Gorilla Zoe: Yeah, yep.
DX: What inspired all that? To make a record like Lost which is completely dark and sounds like nothing youve done before?
Gorilla Zoe: It's about music, man. It's not about making a certain type of... it's not putting a puzzle together or piecing together something [predictable]. It's not about a hit that's supposed to be 100 [BPM] or it's supposed to be 75-80 beats per minute or it's gotta have a certain analog [synth] sound to it. It's not about that. It's about making some music. A hit is a hit. I just felt like I wanted to prove to everybody that the world just ain't one way.

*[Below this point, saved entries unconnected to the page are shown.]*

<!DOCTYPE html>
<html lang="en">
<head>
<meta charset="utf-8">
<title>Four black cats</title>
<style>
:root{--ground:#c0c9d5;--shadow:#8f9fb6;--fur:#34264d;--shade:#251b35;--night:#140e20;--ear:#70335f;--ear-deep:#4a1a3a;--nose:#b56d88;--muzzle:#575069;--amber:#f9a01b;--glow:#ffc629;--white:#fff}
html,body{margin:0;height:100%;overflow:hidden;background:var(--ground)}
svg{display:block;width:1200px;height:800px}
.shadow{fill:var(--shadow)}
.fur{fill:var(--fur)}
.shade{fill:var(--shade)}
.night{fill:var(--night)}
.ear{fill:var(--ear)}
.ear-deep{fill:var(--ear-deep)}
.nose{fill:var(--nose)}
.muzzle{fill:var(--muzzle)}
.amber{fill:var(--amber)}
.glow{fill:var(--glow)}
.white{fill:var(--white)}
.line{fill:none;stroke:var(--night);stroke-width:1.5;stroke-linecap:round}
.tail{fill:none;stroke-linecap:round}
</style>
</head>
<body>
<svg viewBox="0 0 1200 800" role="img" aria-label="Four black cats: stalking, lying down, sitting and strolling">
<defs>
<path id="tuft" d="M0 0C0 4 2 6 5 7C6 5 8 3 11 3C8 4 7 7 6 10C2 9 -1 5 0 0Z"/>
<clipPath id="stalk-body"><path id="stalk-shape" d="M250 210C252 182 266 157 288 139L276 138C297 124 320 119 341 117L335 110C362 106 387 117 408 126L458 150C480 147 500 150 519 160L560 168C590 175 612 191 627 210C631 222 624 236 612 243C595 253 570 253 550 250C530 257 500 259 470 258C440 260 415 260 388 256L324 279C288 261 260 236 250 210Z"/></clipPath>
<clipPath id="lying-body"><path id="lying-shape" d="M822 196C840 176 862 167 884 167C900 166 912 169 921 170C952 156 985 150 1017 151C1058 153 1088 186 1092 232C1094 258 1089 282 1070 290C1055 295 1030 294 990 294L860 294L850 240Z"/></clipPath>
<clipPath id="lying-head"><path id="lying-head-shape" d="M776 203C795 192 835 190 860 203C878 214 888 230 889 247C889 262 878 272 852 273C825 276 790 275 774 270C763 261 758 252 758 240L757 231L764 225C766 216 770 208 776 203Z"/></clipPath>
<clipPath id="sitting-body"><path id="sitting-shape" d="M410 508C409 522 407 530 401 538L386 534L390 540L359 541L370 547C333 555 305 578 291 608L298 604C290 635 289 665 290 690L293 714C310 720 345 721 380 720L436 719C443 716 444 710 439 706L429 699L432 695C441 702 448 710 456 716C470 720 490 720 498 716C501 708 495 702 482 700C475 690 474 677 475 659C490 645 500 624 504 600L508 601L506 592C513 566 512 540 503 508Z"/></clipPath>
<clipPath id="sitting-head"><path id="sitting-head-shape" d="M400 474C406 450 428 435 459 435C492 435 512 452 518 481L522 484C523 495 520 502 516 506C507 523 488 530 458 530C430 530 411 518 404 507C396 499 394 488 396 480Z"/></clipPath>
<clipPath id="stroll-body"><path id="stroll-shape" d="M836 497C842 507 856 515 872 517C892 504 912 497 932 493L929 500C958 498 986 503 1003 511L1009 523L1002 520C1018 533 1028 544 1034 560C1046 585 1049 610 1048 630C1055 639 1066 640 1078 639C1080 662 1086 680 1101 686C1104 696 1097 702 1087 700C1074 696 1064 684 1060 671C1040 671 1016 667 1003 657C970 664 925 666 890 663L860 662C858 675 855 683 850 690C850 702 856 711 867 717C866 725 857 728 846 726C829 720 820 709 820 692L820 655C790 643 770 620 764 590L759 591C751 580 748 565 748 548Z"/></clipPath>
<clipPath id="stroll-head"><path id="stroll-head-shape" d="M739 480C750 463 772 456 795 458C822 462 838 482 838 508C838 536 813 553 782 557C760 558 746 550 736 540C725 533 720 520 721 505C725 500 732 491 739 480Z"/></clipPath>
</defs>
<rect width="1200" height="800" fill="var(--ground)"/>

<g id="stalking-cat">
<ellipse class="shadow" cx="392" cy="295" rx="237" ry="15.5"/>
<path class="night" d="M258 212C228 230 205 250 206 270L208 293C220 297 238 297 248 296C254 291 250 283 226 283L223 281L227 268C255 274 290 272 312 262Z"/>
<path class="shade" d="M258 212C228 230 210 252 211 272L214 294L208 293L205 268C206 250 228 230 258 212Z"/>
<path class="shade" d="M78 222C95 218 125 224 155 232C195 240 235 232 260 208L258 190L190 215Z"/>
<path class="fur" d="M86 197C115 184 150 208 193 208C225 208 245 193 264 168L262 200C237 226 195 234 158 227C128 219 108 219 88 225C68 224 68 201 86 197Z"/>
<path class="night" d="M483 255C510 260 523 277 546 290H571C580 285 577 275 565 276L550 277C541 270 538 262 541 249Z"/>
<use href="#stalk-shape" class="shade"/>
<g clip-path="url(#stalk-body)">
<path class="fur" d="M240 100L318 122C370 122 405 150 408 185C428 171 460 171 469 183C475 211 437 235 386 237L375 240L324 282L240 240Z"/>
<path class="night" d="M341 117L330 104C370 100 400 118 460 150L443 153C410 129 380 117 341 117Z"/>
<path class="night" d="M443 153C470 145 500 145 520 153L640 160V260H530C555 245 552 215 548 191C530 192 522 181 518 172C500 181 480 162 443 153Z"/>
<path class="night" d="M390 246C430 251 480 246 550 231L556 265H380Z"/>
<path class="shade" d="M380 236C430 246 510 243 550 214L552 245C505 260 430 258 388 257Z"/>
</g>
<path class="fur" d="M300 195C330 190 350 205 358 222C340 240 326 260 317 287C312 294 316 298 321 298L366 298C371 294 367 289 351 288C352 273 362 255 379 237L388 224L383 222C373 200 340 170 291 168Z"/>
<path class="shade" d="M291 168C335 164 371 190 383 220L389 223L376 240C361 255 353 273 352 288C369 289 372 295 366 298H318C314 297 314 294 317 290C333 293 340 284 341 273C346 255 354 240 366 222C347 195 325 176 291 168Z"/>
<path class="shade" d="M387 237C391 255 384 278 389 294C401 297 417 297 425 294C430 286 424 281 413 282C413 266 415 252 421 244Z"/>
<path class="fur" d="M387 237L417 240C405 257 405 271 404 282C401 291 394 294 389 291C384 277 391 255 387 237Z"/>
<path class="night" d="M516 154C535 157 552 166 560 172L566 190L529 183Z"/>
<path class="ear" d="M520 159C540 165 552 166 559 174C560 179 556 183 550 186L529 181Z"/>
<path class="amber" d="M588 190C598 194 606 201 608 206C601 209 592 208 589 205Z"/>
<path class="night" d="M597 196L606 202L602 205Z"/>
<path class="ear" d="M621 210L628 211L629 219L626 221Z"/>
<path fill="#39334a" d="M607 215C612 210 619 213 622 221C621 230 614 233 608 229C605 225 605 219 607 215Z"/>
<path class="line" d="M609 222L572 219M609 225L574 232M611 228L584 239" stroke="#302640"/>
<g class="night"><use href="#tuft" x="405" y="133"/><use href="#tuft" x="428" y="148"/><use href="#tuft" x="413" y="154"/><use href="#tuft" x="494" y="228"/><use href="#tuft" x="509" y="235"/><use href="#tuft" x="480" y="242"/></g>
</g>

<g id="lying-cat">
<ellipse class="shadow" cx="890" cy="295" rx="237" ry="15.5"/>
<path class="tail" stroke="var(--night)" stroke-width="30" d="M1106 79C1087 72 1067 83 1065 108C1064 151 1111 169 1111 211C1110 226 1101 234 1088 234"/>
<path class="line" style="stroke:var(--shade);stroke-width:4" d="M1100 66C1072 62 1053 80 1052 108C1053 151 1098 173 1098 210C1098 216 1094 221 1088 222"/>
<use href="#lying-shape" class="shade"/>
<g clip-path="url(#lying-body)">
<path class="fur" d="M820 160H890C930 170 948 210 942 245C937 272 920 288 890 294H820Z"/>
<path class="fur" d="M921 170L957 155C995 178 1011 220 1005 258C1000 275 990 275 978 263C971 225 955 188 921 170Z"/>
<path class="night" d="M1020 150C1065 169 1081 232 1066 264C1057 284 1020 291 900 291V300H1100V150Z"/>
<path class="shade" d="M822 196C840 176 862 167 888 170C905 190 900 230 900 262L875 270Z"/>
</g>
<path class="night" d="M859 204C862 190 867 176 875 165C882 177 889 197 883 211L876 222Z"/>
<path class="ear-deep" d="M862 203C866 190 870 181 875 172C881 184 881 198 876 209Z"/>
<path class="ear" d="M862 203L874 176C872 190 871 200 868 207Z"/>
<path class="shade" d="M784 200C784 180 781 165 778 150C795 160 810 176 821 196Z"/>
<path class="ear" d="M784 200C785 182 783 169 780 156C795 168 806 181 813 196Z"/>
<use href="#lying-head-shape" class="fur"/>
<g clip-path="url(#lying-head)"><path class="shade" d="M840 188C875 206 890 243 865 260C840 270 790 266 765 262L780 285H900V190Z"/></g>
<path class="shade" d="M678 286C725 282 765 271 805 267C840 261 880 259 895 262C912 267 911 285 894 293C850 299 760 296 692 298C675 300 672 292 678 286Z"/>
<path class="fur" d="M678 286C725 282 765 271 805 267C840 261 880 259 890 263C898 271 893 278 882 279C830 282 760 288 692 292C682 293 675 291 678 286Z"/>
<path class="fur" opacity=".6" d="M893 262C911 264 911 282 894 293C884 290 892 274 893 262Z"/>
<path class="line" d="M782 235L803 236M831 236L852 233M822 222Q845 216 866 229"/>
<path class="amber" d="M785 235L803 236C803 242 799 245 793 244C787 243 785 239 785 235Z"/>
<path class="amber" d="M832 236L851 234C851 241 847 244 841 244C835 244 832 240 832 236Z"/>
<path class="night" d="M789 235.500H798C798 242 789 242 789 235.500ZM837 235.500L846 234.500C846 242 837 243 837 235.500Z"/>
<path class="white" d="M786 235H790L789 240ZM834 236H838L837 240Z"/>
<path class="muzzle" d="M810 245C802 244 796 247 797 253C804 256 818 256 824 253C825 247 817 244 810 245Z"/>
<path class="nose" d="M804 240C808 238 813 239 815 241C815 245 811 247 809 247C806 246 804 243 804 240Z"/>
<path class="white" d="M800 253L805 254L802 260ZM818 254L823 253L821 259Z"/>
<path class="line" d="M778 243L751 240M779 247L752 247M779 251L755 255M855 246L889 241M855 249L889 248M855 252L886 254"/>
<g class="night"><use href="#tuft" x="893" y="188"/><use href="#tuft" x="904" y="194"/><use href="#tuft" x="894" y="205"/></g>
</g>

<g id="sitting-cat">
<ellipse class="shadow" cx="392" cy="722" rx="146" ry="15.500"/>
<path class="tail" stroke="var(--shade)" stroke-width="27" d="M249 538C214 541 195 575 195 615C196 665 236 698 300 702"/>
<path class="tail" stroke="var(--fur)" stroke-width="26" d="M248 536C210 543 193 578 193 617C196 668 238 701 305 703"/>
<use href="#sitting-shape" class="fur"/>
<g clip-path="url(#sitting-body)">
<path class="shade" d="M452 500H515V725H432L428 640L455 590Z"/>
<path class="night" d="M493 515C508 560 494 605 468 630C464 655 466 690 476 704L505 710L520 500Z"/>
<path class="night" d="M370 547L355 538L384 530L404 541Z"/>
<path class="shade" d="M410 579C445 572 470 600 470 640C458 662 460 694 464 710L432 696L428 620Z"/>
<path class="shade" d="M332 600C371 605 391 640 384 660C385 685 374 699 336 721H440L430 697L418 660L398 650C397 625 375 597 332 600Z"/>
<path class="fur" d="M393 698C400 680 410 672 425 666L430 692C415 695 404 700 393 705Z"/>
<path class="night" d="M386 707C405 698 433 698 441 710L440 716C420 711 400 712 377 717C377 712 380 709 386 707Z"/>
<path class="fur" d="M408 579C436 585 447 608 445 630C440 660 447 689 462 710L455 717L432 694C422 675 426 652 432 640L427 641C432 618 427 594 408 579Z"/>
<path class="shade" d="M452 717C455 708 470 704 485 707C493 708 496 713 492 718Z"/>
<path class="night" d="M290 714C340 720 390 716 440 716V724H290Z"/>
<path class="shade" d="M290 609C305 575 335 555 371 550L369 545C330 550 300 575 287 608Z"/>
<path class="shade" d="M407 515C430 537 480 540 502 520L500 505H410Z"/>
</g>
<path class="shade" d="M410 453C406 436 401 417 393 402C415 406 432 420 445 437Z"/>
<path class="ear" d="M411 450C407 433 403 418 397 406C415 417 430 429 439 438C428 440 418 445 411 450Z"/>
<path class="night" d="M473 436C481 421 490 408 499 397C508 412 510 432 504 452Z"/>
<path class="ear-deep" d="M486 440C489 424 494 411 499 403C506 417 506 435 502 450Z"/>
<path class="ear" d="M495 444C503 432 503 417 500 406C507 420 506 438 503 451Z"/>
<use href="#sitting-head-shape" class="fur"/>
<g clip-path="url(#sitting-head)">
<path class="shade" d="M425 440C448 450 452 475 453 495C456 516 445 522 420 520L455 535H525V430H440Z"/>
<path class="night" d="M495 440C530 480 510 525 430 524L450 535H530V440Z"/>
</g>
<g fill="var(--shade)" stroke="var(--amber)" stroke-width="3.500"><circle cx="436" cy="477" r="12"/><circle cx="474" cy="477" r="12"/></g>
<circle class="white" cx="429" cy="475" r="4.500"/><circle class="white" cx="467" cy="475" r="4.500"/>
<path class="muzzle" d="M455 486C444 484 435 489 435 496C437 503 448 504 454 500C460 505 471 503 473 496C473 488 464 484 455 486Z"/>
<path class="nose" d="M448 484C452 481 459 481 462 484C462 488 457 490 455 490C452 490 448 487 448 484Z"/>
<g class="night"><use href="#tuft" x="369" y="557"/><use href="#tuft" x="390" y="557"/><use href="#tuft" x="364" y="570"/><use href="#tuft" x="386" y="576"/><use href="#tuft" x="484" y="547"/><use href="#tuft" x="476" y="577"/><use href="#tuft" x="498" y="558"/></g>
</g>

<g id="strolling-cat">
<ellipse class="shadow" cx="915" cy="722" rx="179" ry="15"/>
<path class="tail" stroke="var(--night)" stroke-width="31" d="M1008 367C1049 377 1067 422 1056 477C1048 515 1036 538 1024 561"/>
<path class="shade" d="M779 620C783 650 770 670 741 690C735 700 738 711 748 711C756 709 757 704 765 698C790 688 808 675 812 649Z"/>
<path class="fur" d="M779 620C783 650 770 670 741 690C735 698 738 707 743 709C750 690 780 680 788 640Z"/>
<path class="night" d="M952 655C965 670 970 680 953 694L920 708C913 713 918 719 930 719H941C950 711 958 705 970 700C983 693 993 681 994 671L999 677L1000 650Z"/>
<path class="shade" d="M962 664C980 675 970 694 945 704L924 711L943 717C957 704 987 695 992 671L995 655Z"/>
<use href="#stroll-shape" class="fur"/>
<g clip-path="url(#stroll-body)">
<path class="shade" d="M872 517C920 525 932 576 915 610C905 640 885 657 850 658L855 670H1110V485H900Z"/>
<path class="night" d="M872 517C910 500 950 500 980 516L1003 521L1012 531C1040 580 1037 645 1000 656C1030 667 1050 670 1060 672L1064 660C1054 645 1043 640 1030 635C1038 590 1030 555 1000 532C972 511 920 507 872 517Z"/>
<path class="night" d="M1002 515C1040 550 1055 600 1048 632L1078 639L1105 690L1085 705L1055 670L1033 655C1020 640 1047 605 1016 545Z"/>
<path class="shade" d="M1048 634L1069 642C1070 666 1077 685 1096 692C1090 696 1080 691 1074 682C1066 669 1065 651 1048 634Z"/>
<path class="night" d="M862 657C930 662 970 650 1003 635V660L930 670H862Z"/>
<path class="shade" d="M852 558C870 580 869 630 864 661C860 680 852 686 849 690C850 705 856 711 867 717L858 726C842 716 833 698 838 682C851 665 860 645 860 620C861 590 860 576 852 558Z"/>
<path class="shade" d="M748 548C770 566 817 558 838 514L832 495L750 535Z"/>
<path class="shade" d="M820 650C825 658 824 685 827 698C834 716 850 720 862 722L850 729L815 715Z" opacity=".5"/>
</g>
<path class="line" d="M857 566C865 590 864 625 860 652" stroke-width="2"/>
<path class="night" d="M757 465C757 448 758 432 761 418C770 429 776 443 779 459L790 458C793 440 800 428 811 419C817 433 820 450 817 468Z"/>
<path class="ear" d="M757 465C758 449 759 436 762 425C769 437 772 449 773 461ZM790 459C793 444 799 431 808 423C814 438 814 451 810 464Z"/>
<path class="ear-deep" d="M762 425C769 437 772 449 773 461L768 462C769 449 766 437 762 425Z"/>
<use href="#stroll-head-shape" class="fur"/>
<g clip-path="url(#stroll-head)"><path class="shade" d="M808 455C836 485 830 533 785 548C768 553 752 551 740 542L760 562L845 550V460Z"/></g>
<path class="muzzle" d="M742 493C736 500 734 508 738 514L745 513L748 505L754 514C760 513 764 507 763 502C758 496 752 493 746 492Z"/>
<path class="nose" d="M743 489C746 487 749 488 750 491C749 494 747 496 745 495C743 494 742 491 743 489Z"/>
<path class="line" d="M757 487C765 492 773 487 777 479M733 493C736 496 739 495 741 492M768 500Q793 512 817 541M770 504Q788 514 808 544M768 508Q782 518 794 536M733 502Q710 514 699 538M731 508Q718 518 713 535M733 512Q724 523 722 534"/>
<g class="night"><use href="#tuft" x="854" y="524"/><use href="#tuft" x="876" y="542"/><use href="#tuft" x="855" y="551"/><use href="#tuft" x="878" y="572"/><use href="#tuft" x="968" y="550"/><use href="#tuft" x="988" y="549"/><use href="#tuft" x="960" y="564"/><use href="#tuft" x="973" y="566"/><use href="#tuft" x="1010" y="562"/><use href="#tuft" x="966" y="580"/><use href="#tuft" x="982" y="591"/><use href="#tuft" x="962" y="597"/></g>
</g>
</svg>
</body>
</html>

But then I also wanted to do what I've learned. And what I've learned in going out all over the country, different places in the world, is that people just like good music.

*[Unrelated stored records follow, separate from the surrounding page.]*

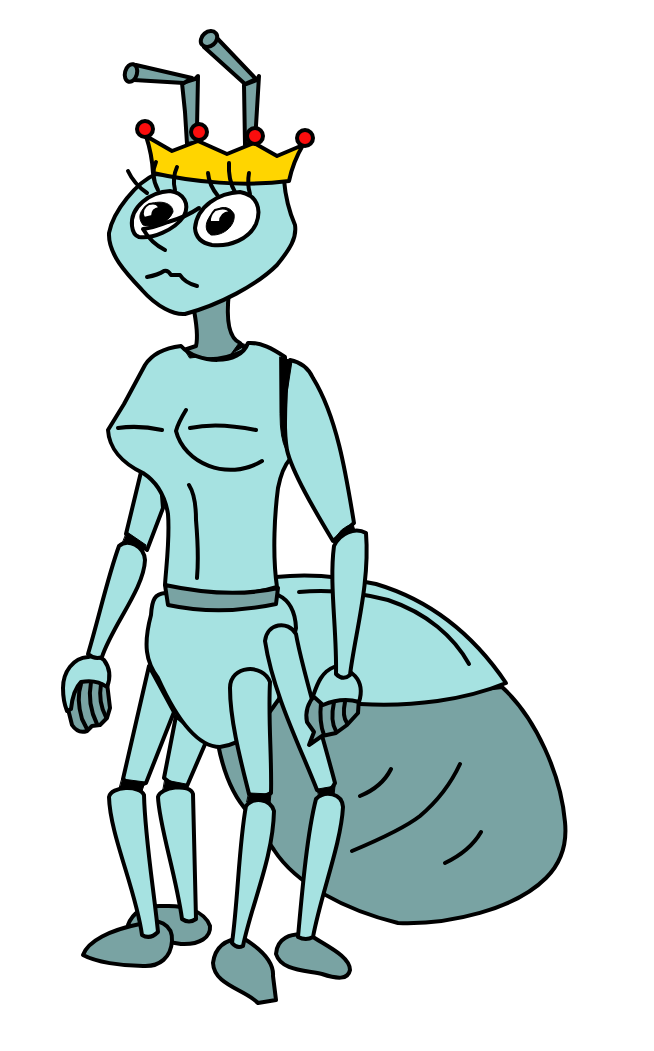
<!DOCTYPE html>
<html lang="en">
<head>
<meta charset="utf-8">
<title>Ant queen</title>
<style>
:root {
  --paper: #fff;
  --ink: #000;
  --shell: #a6e2e1;
  --joint: #79a3a3;
  --gold: #ffd500;
  --ruby: #fb0d0d;
}
html, body { margin: 0; background: var(--paper); overflow: hidden; }
svg { display: block; width: 654px; height: 1051px; }
.figure { stroke: var(--ink); stroke-width: 4; stroke-linejoin: round; stroke-linecap: round; }
.shell { fill: var(--shell); }
.joint { fill: var(--joint); }
.gold { fill: var(--gold); }
.ruby { fill: var(--ruby); }
.white { fill: var(--paper); }
.ink { fill: var(--ink); stroke-width: 1; }
.line { fill: none; }
</style>
</head>
<body>
<svg viewBox="0 0 654 1051" role="img" aria-label="Cartoon ant queen wearing a gold crown">
  <g class="figure">

    <g id="abdomen">
      <path class="joint" d="M218 744C224 775 233 796 248 812L274 850C296 884 345 910 398 923C450 925 515 909 546 878C562 862 567 842 565 822C561 775 536 718 502 687L360 704L276 700Z"/>
      <path class="shell" d="M276 577C310 573 345 577 376 584C433 601 475 637 506 683C465 700 413 707 360 704L276 700Z"/>
      <path class="line" d="M299 592C330 589 361 593 388 600C427 613 454 637 469 664"/>
      <path class="line" d="M360 796Q382 787 391 769M352 851Q402 830 420 816Q446 794 460 764M445 863Q470 851 481 832"/>
    </g>

    <g id="far-legs">
      <path class="joint" d="M128 925C133 911 146 905 164 906C184 905 205 911 210 926C211 937 200 945 181 944L150 939Z"/>
      <path class="shell" d="M176 716L164 778Q175 788 187 786L206 742Z"/>
      <path class="ink" d="M165 780L186 784L184 792L163 791Z"/>
      <path class="shell" d="M158 797C160 787 190 783 193 794L196 919Q189 924 182 919C176 875 159 825 158 797Z"/>
      <path class="shell" d="M149 666L123 779Q134 789 146 783L174 712Z"/>
      <path class="ink" d="M122 779L145 782L142 791L119 790Z"/>
      <path class="joint" d="M83 955C88 941 110 930 140 924C158 916 173 925 172 941C171 957 160 967 143 966C121 966 96 962 83 955Z"/>
      <path class="shell" d="M109 797C111 786 140 785 144 795C145 838 154 891 158 932Q150 940 142 935C136 890 110 835 109 797Z"/>
    </g>

    <g id="far-arm">
      <path class="shell" d="M141 472L126 534L147 550L163 508L160 470Z"/>
      <path class="ink" d="M127 532L146 545L143 552L123 542Z"/>
      <path class="joint" d="M76 683L68 709L72 725Q78 734 87 731L92 726L100 725L107 718L110 708L107 683L94 676Z"/>
      <path class="shell" d="M88 657C73 658 63 672 63 688Q63 701 67 711L71 709Q73 690 81 682Q96 679 107 687Q113 672 104 660Q97 654 88 657Z"/>
      <path class="line" d="M81 684Q76 699 82 719L87 729M91 682Q87 704 97 724M101 684Q98 702 106 717"/>
      <path class="shell" d="M119 546C128 538 144 546 145 560C144 589 112 626 102 657Q95 660 88 654C99 617 108 576 119 546Z"/>
    </g>

    <g id="neck-and-torso">
      <path class="joint" d="M193 305C197 325 198 338 196 346L181 351Q206 368 246 350L240 343Q224 336 229 292Z"/>
      <path class="shell" d="M181 346C165 348 152 354 145 365L124 404L108 430C109 448 122 463 143 473C157 482 165 496 168 514C170 540 166 567 165 585C195 597 242 598 277 587C272 553 275 511 278 488Q282 468 290 459L285 357C273 349 261 342 248 343C240 366 197 364 181 346Z"/>
      <path class="ink" d="M182 346Q188 354 198 357L190 358ZM246 345L231 354L239 343Z"/>
      <path class="line" d="M118 428Q139 425 162 430M186 410Q178 423 176 431C184 463 227 482 262 461M190 428Q217 422 256 430M189 485Q196 496 196 520Q199 555 197 578"/>
    </g>

    <g id="pelvis">
      <path class="shell" d="M165 593C155 594 152 599 151 615C143 645 146 662 158 678C178 722 198 747 220 747C252 743 267 715 279 699L296 628Q295 603 278 595Z"/>
      <path class="joint" d="M165 585L168 605Q220 616 276 604L278 588Q230 599 165 585Z"/>
    </g>

    <g id="near-legs">
      <path class="joint" d="M276 954C277 939 289 932 310 935C326 946 350 956 350 970C348 980 337 979 322 974C302 970 281 970 276 954Z"/>
      <path class="shell" d="M265 641C267 623 288 620 296 634C302 669 323 737 335 783Q328 797 317 790C302 751 273 694 265 641Z"/>
      <path class="ink" d="M318 789L335 786L334 795L319 798Z"/>
      <path class="shell" d="M316 799C325 790 342 793 343 807C341 844 321 894 313 937Q306 941 298 937C302 893 307 834 316 799Z"/>
      <path class="joint" d="M213 963C215 947 225 939 243 938C261 949 274 962 273 976L276 1000L258 1003C244 989 214 985 213 963Z"/>
      <path class="shell" d="M230 688C230 665 263 663 270 682C268 720 272 758 271 793Q260 800 249 794C241 762 230 721 230 688Z"/>
      <path class="ink" d="M249 793L271 794L270 803L247 802Z"/>
      <path class="shell" d="M246 806C253 797 270 798 274 811C273 858 252 903 243 946Q237 949 232 943C238 900 239 843 246 806Z"/>
    </g>

    <g id="near-arm">
      <path class="shell" d="M290 360Q306 363 313 378C337 417 346 474 354 523L333 541C315 511 292 472 287 450C283 426 285 382 290 360Z"/>
      <path class="ink" d="M280 357L292 361L287 393L286 450Q280 438 280 414Z"/>
      <path class="ink" d="M334 541Q340 527 353 524L355 531L338 543Z"/>
      <path class="joint" d="M315 695Q304 707 307 722L314 732L309 745L322 736L336 733L347 725L358 713L359 698Z"/>
      <path class="line" d="M321 703Q319 722 324 735M334 702Q330 721 336 731M345 702Q342 716 347 723"/>
      <path class="shell" d="M334 667C321 672 317 685 313 696L323 705Q342 697 359 702Q364 686 355 676Q347 667 334 667Z"/>
      <path class="shell" d="M334 546C340 533 355 527 366 533C370 584 355 634 350 675Q343 681 336 674C337 630 329 584 334 546Z"/>
    </g>

    <g id="antennae">
      <path class="joint" d="M182 83L195 79L198 76L197 128L199 142L187 144L185 112Z"/>
      <path class="joint" d="M136 65L192 78L184 83L134 80Z"/>
      <ellipse class="joint" cx="131" cy="73" rx="6" ry="9" transform="rotate(15 131 73)"/>
      <path class="joint" d="M244 85L257 80L259 76L255 142L245 145Z"/>
      <path class="joint" d="M215 36L256 79L245 84L204 47Z"/>
      <ellipse class="joint" cx="209" cy="39" rx="9" ry="7" transform="rotate(-40 209 39)"/>
    </g>

    <g id="head">
      <path class="shell" d="M156 174C137 182 113 211 109 233C108 254 126 273 142 290C157 307 174 315 185 314C219 305 257 285 277 265C290 249 297 238 295 225C288 209 285 192 284 180Z"/>
      <path class="white" d="M132 226C130 207 150 192 170 191C184 193 190 204 184 216C174 231 151 239 139 237Q133 235 132 226Z"/>
      <path class="white" d="M195 228C197 206 219 193 240 192C257 195 262 209 256 224C249 239 230 247 212 245Q196 242 195 228Z"/>
      <path class="ink" d="M148 205C160 199 173 203 173 212C168 224 153 228 143 225C137 217 140 210 148 205Z"/>
      <path class="white" d="M149 204Q158 202 159 208Q152 209 152 216L144 218Q140 209 149 204Z" stroke-width="2"/>
      <path class="ink" d="M213 213C220 205 230 206 234 214C236 225 224 236 211 235C203 230 206 219 213 213Z"/>
      <path class="white" d="M215 210Q226 206 230 212Q220 213 220 222L210 222Q209 216 215 210Z" stroke-width="2"/>
      <path class="line" d="M199 208Q186 217 168 222Q153 228 143 229Q151 243 165 250"/>
      <path class="line" d="M147 277Q158 275 164 271Q168 270 171 275Q177 275 180 275Q185 283 197 286"/>
    </g>

    <g id="crown">
      <path class="gold" d="M146 136L172 151L198 141L227 154L254 143L277 156L303 145Q293 162 289 181C244 187 193 182 153 173Q152 154 146 136Z"/>
      <circle class="ruby" cx="145" cy="129" r="8"/>
      <circle class="ruby" cx="199" cy="132" r="8"/>
      <circle class="ruby" cx="255" cy="136" r="8"/>
      <circle class="ruby" cx="305" cy="138" r="8"/>
    </g>

    <g id="eyelashes">
      <path class="line" d="M128 171Q134 184 147 193M156 162Q150 175 158 190M177 167Q172 178 175 190M208 173Q209 185 218 196M229 163Q228 180 235 192M249 173Q247 184 250 194"/>
    </g>

  </g>
</svg>
</body>
</html>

DX: Have you been listening to a lot of music from outside the Hip Hop world?
Gorilla Zoe: Yeah I do listen to a lot of different stuff. Right now I'm rocking that Coldplay. I'm stuck on it.
DX: Are you worried about losing fans who discovered you through "Hood Figga" or Boyz N The Hood?
Gorilla Zoe: No, because I'm a king at making that shit. I make that shit with my eyes closed.
DX: So in a sense it almost seems like you got bored with that and wanted to challenge yourself?
Gorilla Zoe: Yeah in a way, that too. I want to be in every club in the country. Every major club, every hole in the wall. [I just finished] my first major tour with [Lil] Wayne [click to read], so...
DX: It seems like a lot a of artists are branching out in new directions, you mention Wayne. What do you think sparked that trend?
Gorilla Zoe: It was just natural. Evolution.
DX: How did the label respond to you evolving like this?
Gorilla Zoe: Of course it's gonna create some type of unsureness [sic], but once they'd seen the response...
DX: Are people in that camp pushing for this departure?
Gorilla Zoe: The whole label is now, it's a new lane. New money, anything that can open up a new lane... it's new product.
DX: What else can we expect from the album?
Gorilla Zoe: "What It Is" is the second single with Rick Ross [click to read] on it. I got some banging street music on there I can't not do that. I love making it, it's the quality of it, the sound is just harder. The beats are harder, the thump is harder, the claps are harder, everything just sounds better. And my subject [matter] has stepped up, I've stepped it up 100%.
DX: What are some of the things you're talking about on there?
Gorilla Zoe: I really wanted to reach into shit you say every day and just bring it to life. I got songs like "Shit On 'Em" and "Helluvalife" with Gucci [Mane] [click to read] and OJ [Da Juiceman].
DX: Who are you working with as far as producers? I know Drumma Boy's done the first few tracks.
Gorilla Zoe: Zaytoven. I produced some songs, [I did] one of the hardest songs on there called "Hood Clap."
DX: Have you been producing for a while?
Gorilla Zoe: For like three years now.
DX: So what's the music scene like in Atlanta right now?
Gorilla Zoe: Um... it's... changing. It's growing, it's evolving.
DX: In a good way?
Gorilla Zoe: I think in a good way. Everything changes. Change is always good.
DX: Are there any artists out right now you're checking for?
Gorilla Zoe: Just Wayne and Gucci right now. I can't wait for Gucci to get out. And I'm actually working with Wayne on his new album, it's crazy.
DX: Tell me a little about this listening party at the Atlanta Zoo.
Gorilla Zoe: That shit was wild, man. We did it on the gorilla deck. I let everybody listen to the album, open bar. We had a party in the zoo!
DX: How did the gorillas like the album?
Gorilla Zoe: Uh... they didn't know what the hell was going on.
DX: What inspires that how do you even arrange something like that?
Gorilla Zoe: My publicist did it. It was unique, we gonna try to do it in other cities.
DX: You could do a zoo tour.
Gorilla Zoe: Yeah that'd be crazy!
DX: Is there anything else you want to add?
Gorilla Zoe: I appreciate everybody keeping an open mind and supporting what's going on with music that means [a lot]. People fuck with me and that means a lot to me. That gives me a reason to keep making music.